Atmospheric Cerenkov telescopes have, somewhat surprisingly, turned out to be the most sensitive probes of activity in jets emerging from Active Galactic Nuclei (AGNs). Whipple Observatory observations of Mrk 421, Mrk 501, 1ES 2344+514 and H1426+428 together with EGRET observations of 3C 279, have become the benchmarks for AGN emission theories.
TeV gamma-ray observations give a unique view of the formation of shocks at irregular intervals every few days near the base of the jet. Flares almost as short as the basic timescale associated with accretion unto a supermassive black hole have been seen, indicating that we may be observing the processes right at the beginning of the jet.
Correlated multi-wavelength observations have been most important in testing the general process of the radiation which is consistent with a synchrotron component extending up to a few keV, followed by the Compton-scattered X-ray to gamma-ray component which probably falls off at energies above 1 TeV (Buckley et al. 1996).

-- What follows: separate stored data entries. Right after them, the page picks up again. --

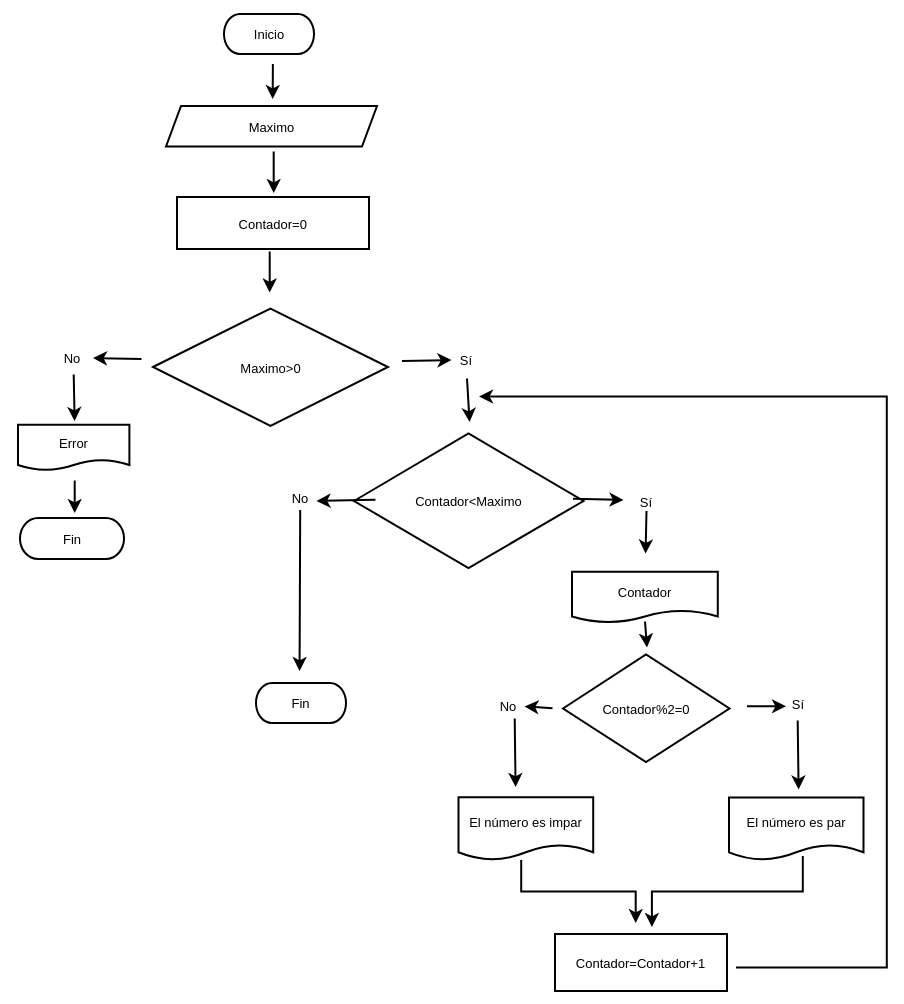
<!DOCTYPE html>
<html lang="es">
<head>
<meta charset="utf-8">
<title>Diagrama de flujo: par o impar</title>
<style>
:root { --ink: #000; --paper: #fff; --stroke: 2px; }
* { box-sizing: border-box; }
body { margin: 0; background: var(--paper); }
.diagram {
  position: relative; width: 904px; height: 1004px; overflow: hidden;
  background: var(--paper); color: var(--ink);
  font: 13px/15px "Liberation Sans", Arial, sans-serif;
}
.connections, .outlines { position: absolute; left: 0; top: 0; display: block; }
.connections, .outlines { fill: none; stroke: var(--ink); stroke-width: var(--stroke); stroke-miterlimit: 10; }
.outlines { fill: var(--paper); }
.arrowhead { fill: var(--ink); stroke: none; }
.flow { marker-end: url(#arrow); }
.node, .branch {
  position: absolute; left: var(--x); top: var(--y); width: var(--w); height: var(--h);
  display: flex; align-items: center; justify-content: center;
  padding-top: 2px; white-space: nowrap;
}
.terminal, .process { border: var(--stroke) solid var(--ink); background: var(--paper); }
.terminal { border-radius: 17px / 50%; }
.branch { --w: 30px; --h: 16px; padding: 0; }
</style>
</head>
<body>
<main class="diagram">
  <svg class="outlines" width="904" height="1004" viewBox="0 0 904 1004" aria-hidden="true">
    <polygon points="166,146.5 181,106 377,106 362,146.5"/>
    <polygon points="153,367 270.5,308.5 388,367 270.5,426"/>
    <polygon points="354,501 468.5,433.5 583.5,501 468.5,568"/>
    <polygon points="563,708.5 646,654.5 729.5,708.5 646,762"/>
    <path d="M18 424.8H129.4V465Q101.500 455.500 73.700 465T18 465Z"/>
    <path d="M572 571.8H717.8V616.500Q681.300 605.500 644.900 616.500T572 616.500Z"/>
    <path d="M458.500 797.2H593.200V852.300Q559.500 838.500 525.800 852.300T458.500 852.300Z"/>
    <path d="M729 797.500H863.500V852.300Q829.900 838.500 796.200 852.300T729 852.300Z"/>
  </svg>

  <div class="node terminal" style="--x:223px;--y:13px;--w:92px;--h:41.5px">Inicio</div>
  <div class="node input" style="--x:166px;--y:106px;--w:211px;--h:41px">Maximo</div>
  <div class="node process" style="--x:175.5px;--y:196px;--w:194.5px;--h:54px">Contador=0</div>
  <div class="node decision" style="--x:153px;--y:308px;--w:235px;--h:118px">Maximo&gt;0</div>

  <div class="branch" style="--x:57px;--y:350px">No</div>
  <div class="node document" style="--x:18px;--y:424px;--w:111px;--h:36px">Error</div>
  <div class="node terminal" style="--x:19px;--y:517px;--w:106px;--h:42.500px;border-radius:19px / 50%">Fin</div>

  <div class="branch" style="--x:451px;--y:352px">Sí</div>
  <div class="node decision" style="--x:354px;--y:433px;--w:229px;--h:134px">Contador&lt;Maximo</div>
  <div class="branch" style="--x:285px;--y:490px">No</div>
  <div class="node terminal" style="--x:254.500px;--y:682px;--w:92px;--h:41.500px">Fin</div>

  <div class="branch" style="--x:631px;--y:494px">Sí</div>
  <div class="node document" style="--x:572px;--y:571px;--w:145px;--h:40px">Contador</div>
  <div class="node decision" style="--x:563px;--y:654px;--w:166px;--h:108px">Contador%2=0</div>
  <div class="branch" style="--x:493px;--y:698px">No</div>
  <div class="node document" style="--x:458px;--y:797px;--w:135px;--h:49px">El número es impar</div>
  <div class="branch" style="--x:783px;--y:696px">Sí</div>
  <div class="node document" style="--x:729px;--y:797px;--w:134px;--h:49px">El número es par</div>
  <div class="node process" style="--x:553.500px;--y:933px;--w:174px;--h:59px">Contador=Contador+1</div>

  <svg class="connections" width="904" height="1004" viewBox="0 0 904 1004" aria-hidden="true">
    <defs>
      <marker id="arrow" markerUnits="userSpaceOnUse" markerWidth="16" markerHeight="16" refX="8" refY="8" orient="auto">
        <path class="arrowhead" d="M0 0.700L14.500 8L0 15.300L4 8Z"/>
      </marker>
    </defs>
    <path class="flow" d="M272.900 64L272.700 92.500"/>
    <path class="flow" d="M273.700 151.500V186.500"/>
    <path class="flow" d="M269.700 251.500V286"/>
    <path class="flow" d="M141.500 359L99.500 358.200"/>
    <path class="flow" d="M73.700 374.500L74.500 414.500"/>
    <path class="flow" d="M74.700 480.500V506.500"/>
    <path class="flow" d="M402 361L445 360.200"/>
    <path class="flow" d="M467 378.500L469.200 415.500"/>
    <path class="flow" d="M375.500 499.800L323 500.800"/>
    <path class="flow" d="M300.200 510L299.600 664.500"/>
    <path class="flow" d="M573 498.800L617 499.800"/>
    <path class="flow" d="M646.500 511L645.700 547"/>
    <path class="flow" d="M645 621.500L646.500 641"/>
    <path class="flow" d="M552.500 708.200L531 706.800"/>
    <path class="flow" d="M514.700 718.500L515.500 780.500"/>
    <path class="flow" d="M747 706.300H779.500"/>
    <path class="flow" d="M797.700 720.500L798.500 783"/>
    <path class="flow" d="M521.200 860V891.500H635.700V916.500"/>
    <path class="flow" d="M802.800 856V891.500H651.900V920.500"/>
    <path class="flow" d="M736 967.500H886.800V396.500H485.500"/>
  </svg>
</main>
</body>
</html>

VERITAS will contribute enormously to the understanding of AGNs in several ways. The good flux sensitivity will enable precise measurements of the rise and fall of intensity in flares. The versatility will offer the potential for greater monitoring of AGN activity. Spectral measurements will provide important information on the processes occurring in the jets as well as on the density of the extragalactic infrared photon field through which the TeV photons pass and consequently interact, a fact which limits the visibility of distant AGNs.